┌──
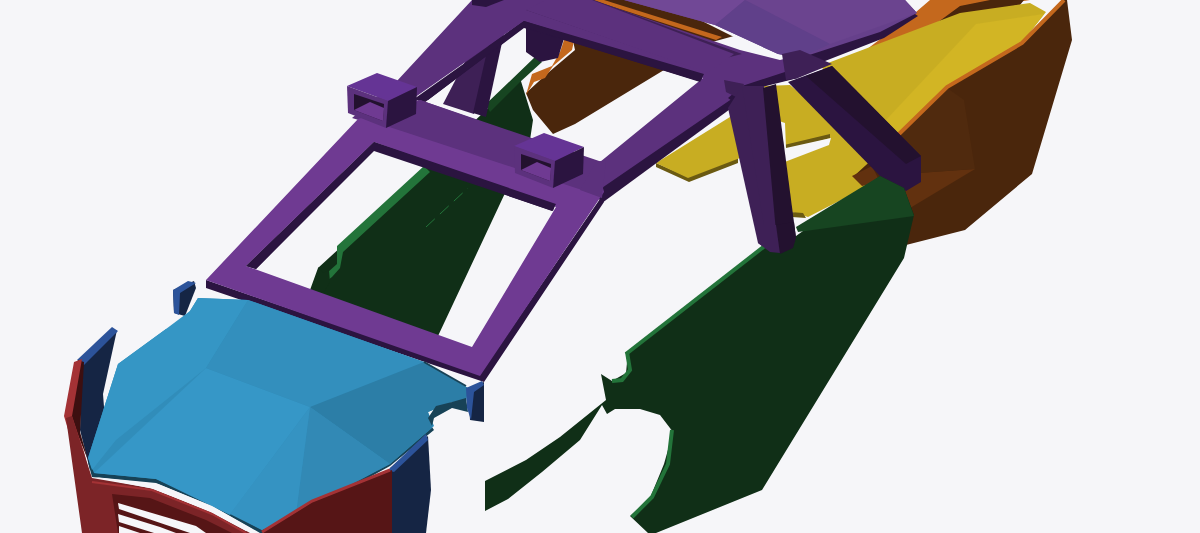
<!DOCTYPE html>
<html lang="en">
<head>
<meta charset="utf-8">
<title>Vehicle body panels, exploded view</title>
<style>
:root {
  --paper: #f6f6f9;
  --violet: #6f3a92; --violet-mid: #5c317d; --violet-deep: #3e2056; --violet-dark: #2b1440; --violet-ink: #23112f;
  --green: #102f17; --green-mid: #174521; --green-edge: #23743a;
  --yellow: #c8ad22; --yellow-light: #d2b524; --yellow-dark: #6b5a12;
  --brown: #4a260c; --brown-light: #62310f; --orange: #c4681d;
  --sky: #3596c5; --sky-mid: #318dba; --sky-deep: #2c7ea7; --sky-edge: #174256;
  --navy: #152544; --blue: #2c539a;
  --red: #7c2427; --red-dark: #561516; --red-deep: #3d0f10; --red-edge: #a43235;
}
html, body { margin: 0; background: var(--paper); overflow: hidden; }
svg { display: block; width: 1200px; height: 533px; }
.paper { fill: var(--paper); }
.violet { fill: var(--violet); } .violet-mid { fill: var(--violet-mid); } .violet-deep { fill: var(--violet-deep); }
.violet-dark { fill: var(--violet-dark); } .violet-ink { fill: var(--violet-ink); }
.green { fill: var(--green); } .green-mid { fill: var(--green-mid); } .green-edge { fill: var(--green-edge); }
.yellow { fill: var(--yellow); } .yellow-light { fill: var(--yellow-light); } .yellow-dark { fill: var(--yellow-dark); }
.brown { fill: var(--brown); } .brown-light { fill: var(--brown-light); } .orange { fill: var(--orange); }
.sky { fill: var(--sky); } .sky-mid { fill: var(--sky-mid); } .sky-deep { fill: var(--sky-deep); } .sky-edge { fill: var(--sky-edge); }
.navy { fill: var(--navy); } .blue { fill: var(--blue); }
.red { fill: var(--red); } .red-dark { fill: var(--red-dark); } .red-deep { fill: var(--red-deep); } .red-edge { fill: var(--red-edge); }
.edge { fill: none; stroke-width: 4; }
</style>
</head>
<body>
<svg viewBox="0 0 1200 533" role="img" aria-label="Exploded view of coloured vehicle body panels around a violet roll cage">
  <rect class="paper" width="1200" height="533"/>

  <g id="far-rear-fender">
    <polygon class="brown" points="572,36 575,50 549,72 526,93 533,110 553,134 575,124 664,70 690,60"/>
    <polygon class="orange" points="566,34 575,36 572,50 553,66 545,78 534,82 526,95 532,74 552,66 560,52"/>
    <polygon class="brown" points="586,0 660,0 736,38 728,56"/>
    <polygon class="orange" points="592,0 604,0 722,37 716,40"/>
  </g>

  <g id="tailgate">
    <polygon class="orange" points="916,12 930,0 1030,0 970,10 900,42 850,62"/>
    <polygon class="brown" points="960,6 990,0 1024,0 1020,5 968,14 930,28"/>
    <polygon class="yellow" points="820,66 960,13 1030,3 1046,12 1020,45 947,88 898,137"/>
    <polygon class="yellow-light" points="886,120 976,24 1044,14 1020,45 947,88 898,137"/>
    <polygon class="yellow-dark" points="656,163 688,177 738,157 738,163 689,182 656,167"/>
    <polygon class="yellow" points="656,163 738,112 740,158 688,178"/>
    <polygon class="yellow" points="764,86 790,85 880,160 880,180 808,217 792,212"/>
    <polygon class="yellow-dark" points="784,145 830,134 830,138 788,150"/>
    <polygon class="paper" points="774,136 779,121 785,123 786,148 831,138 829,145 782,163"/>
    <polygon class="yellow-dark" points="790,212 803,213 806,218 792,217"/>
  </g>

  <g id="near-rear-fender">
    <polygon class="brown" points="1064,0 1067,0 1072,40 1032,174 965,230 906,245 900,200 854,176 900,134 947,88 1024,43"/>
    <polygon class="brown-light" points="904,174 975,169 910,208 880,190"/>
    <polygon points="947,88 964,100 975,169 905,174 898,136" fill="#502a0e"/>
    <polyline class="edge" stroke="var(--orange)" points="898,135 947,87 1022,43 1064,0"/>
    <polygon class="brown-light" points="852,176 872,166 880,182 862,186"/>
  </g>

  <g id="far-door">
    <polygon class="green" points="318,268 342,246 520,78 533,120 530,140 438,336 310,290"/>
    <polygon class="green-edge" points="337,246 424,166 430,172 343,252 340,268 332,277 320,286 328,272 337,264"/>
    <polygon class="green" points="318,267 323,273 329,270 330,282 324,292 311,290 318,283"/>
    <polygon class="green-mid" points="486,104 536,56 542,62 520,82 490,112"/>
    <polyline points="426,227 468,188" fill="none" stroke="var(--green-edge)" stroke-width="1" stroke-dasharray="12 7"/>
  </g>

  <g id="roll-cage">
    <g id="far-posts">
      <polygon class="violet-dark" points="526,18 566,32 558,58 540,62 526,52"/>
      <polygon class="violet-deep" points="470,52 492,36 474,114 443,104"/>
      <polygon class="violet-dark" points="490,38 506,24 486,117 473,113"/>
    </g>
    <g id="roof-panel">
      <polygon class="violet-dark" points="912,12 918,16 884,38 802,70 800,56"/>
      <polygon points="624,0 905,0 917,13 880,32 800,58 778,54 715,25" fill="#66408b"/>
      <polygon points="624,0 745,0 715,25" fill="#714896"/>
      <polygon points="745,0 905,0 917,13 830,44" fill="#6b448f"/>
      <polygon points="745,0 830,44 800,58 778,54 715,25" fill="#60408a"/>
      <polygon class="paper" points="712,42 734,36 747,42 749,53 738,55"/>
    </g>
    <g id="roof-frame">
      <polygon class="violet-dark" points="524,20 702,74 702,82 524,28 428,100 420,98"/>
      <polygon class="violet-dark" points="594,192 737,92 737,104 602,203"/>
      <path class="violet-mid" fill-rule="evenodd" d="M472 0H592L740 50 780 60 800 55 798 78 740 90 736 96 596 192 352 118 396 82ZM524 21 414 98 424 106 600 162 703 78Z"/>
      <polygon class="violet-dark" points="472,0 504,0 486,7 472,5"/>
      <polygon class="violet-dark" points="524,21 704,74 700,82 524,27 424,103 414,99"/>
      <polygon class="violet-deep" points="526,10 594,0 742,54 726,58 708,72"/>
      <polygon class="violet-mid" points="526,10 545,0 592,0 734,54 708,73"/>
      <polygon class="violet-dark" points="742,86 794,69 798,78 742,92 736,104 728,98"/>
      <polygon class="violet-deep" points="724,80 744,84 738,98 726,92"/>
    </g>
    <g id="windscreen-frame">
      <polygon class="violet-dark" points="206,280 480,374 602,196 604,202 484,382 206,288"/>
      <polygon class="violet-dark" points="374,142 556,203 553,211 374,151 256,269 246,266"/>
      <path class="violet" fill-rule="evenodd" d="M358 119 420 100 596 162 604 192 480 376 206 280ZM374 142 246 266 472 347 556 207Z"/>
      <polygon class="violet-mid" points="420,100 602,162 582,190 374,122"/>
      <polygon class="violet-dark" points="374,142 556,204 552,211 374,149 256,269 246,266"/>
      <polygon class="violet-mid" points="596,162 606,160 602,198 580,190"/>
    </g>
    <g id="near-posts">
      <polygon class="violet-deep" points="728,108 742,86 764,86 770,252 758,243"/>
      <polygon class="violet-deep" points="742,86 764,86 780,250 768,252"/>
      <polygon class="violet-ink" points="763,88 776,84 796,238 793,248 778,254"/>
      <polygon class="violet-dark" points="788,82 832,66 921,156 921,182 906,191 880,176"/>
      <polygon class="violet-ink" points="806,76 832,66 921,156 906,164"/>
      <polygon class="violet-deep" points="782,54 800,50 832,64 798,78 786,80"/>
    </g>
    <g id="roof-lamps">
      <g id="lamp">
        <polygon points="347,86 377,73 417,87 388,101" fill="#653495"/>
        <polygon class="violet-mid" points="347,86 388,101 386,128 348,113"/>
        <polygon class="violet-dark" points="388,101 417,87 416,114 386,128"/>
        <polygon class="violet-ink" points="354,94 384,104 383,121 354,110"/>
        <polygon class="violet" points="354,110 370,102 384,108 383,121"/>
      </g>
      <use href="#lamp" x="167" y="60"/>
    </g>
  </g>

  <g id="near-door">
    <path class="green" d="M628 352 768 243 796 236 880 176 904 188 914 215 904 258 762 490 656 533H648L630 516 650 498 664 464 673 432 660 415 640 409 615 409 607 414 602 405 580 440 542 472 508 499 485 511V481L526 460 560 437 606 400 601 374 612 381 626 373Z"/>
    <polygon class="green-mid" points="796,227 880,176 904,188 914,216 798,232"/>
    <polyline class="edge" stroke="var(--green-edge)" points="626,354 766,245"/>
    <path class="edge" stroke="var(--green-edge)" d="M627 352 630 370 622 380 612 381M672 430 668 464 652 497 632 517"/>
    <polygon class="violet-deep" points="758,225 780,225 780,253 770,252 758,243"/>
    <polygon class="violet-ink" points="776,225 794,222 796,238 793,248 780,254"/>
  </g>

  <g id="small-brackets">
    <polygon class="navy" points="173,290 194,281 196,288 185,316 174,313"/>
    <polygon class="blue" points="173,290 188,281 196,283 180,293 179,315 174,313"/>
    <polygon class="navy" points="82,362 117,330 103,394 105,420 90,470 80,430"/>
    <polygon class="blue" points="77,360 112,327 118,331 84,365"/>
  </g>

  <g id="bonnet">
    <polygon class="sky-edge" points="88,462 92,477 158,484 214,507 260,533 268,533 390,466 434,430 430,424"/>
    <path class="sky-mid" d="M118 364 166 329 176 327 190 311 198 298 248 300 424 362 468 388 466 402 452 402 428 412 434 426 390 464 262 530 212 503 156 479 94 473 88 458Z"/>
    <polygon class="sky" points="118,364 166,329 190,311 198,298 248,300 206,368 116,440 92,470 88,458"/>
    <polygon points="206,368 310,407 230,515 156,479 94,473" fill="#3697c7"/>
    <polygon points="248,300 424,362 310,407 206,368" fill="#338fbd"/>
    <polygon class="sky-deep" points="424,362 468,388 466,402 452,402 428,412 432,428 390,464 310,407"/>
    <polygon points="310,407 390,464 296,514" fill="#3289b5"/>
    <polygon points="310,407 296,514 262,530 230,514" fill="#3593c2"/>
    <polyline points="424,362 466,386" fill="none" stroke="var(--sky-edge)" stroke-width="2"/>
    <polygon class="sky-edge" points="466,398 468,412 452,408 434,418 432,426 428,418 436,406 452,402"/>
  </g>

  <g id="near-brackets">
    <polygon class="navy" points="468,388 484,382 484,422 470,420"/>
    <polygon class="blue" points="466,388 482,381 484,385 474,392 471,420 467,408"/>
    <polygon class="navy" points="390,468 428,436 431,490 426,533 390,533"/>
    <polygon class="blue" points="388,470 426,434 428,440 394,472"/>
  </g>

  <g id="front-bumper">
    <polygon class="red-deep" points="78,360 84,362 80,432 88,460 70,416"/>
    <polygon class="red-edge" points="74,362 82,359 72,416 84,452 92,484 80,470 64,416"/>
    <polygon class="red" points="66,418 72,416 92,478 150,488 212,512 250,533 82,533"/>
    <polygon class="paper" points="94,477 156,483 212,506 252,529 246,531 210,512 154,489"/>
    <polygon class="red-dark" points="262,533 312,502 392,470 392,533"/>
    <polyline points="262,532 312,501 390,470" fill="none" stroke="var(--red-edge)" stroke-width="3"/>
    <polyline points="92,482 152,490 212,514 246,533" fill="none" stroke="var(--red-edge)" stroke-width="2"/>
    <g id="grille">
      <polygon class="red-dark" points="112,494 150,498 206,520 232,533 118,533"/>
      <polygon class="paper" points="118,503 196,526 206,533 190,533 119,509"/>
      <polygon class="paper" points="118,514 160,527 176,533 154,533 119,522"/>
      <polygon class="paper" points="119,526 140,533 119,533"/>
    </g>
  </g>
</svg>
</body>
</html>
└──
__TASK DESCRIPTION__: A count is needed of the lines in the entries that contain "roof". Supply only that number.

__RESULT__: 3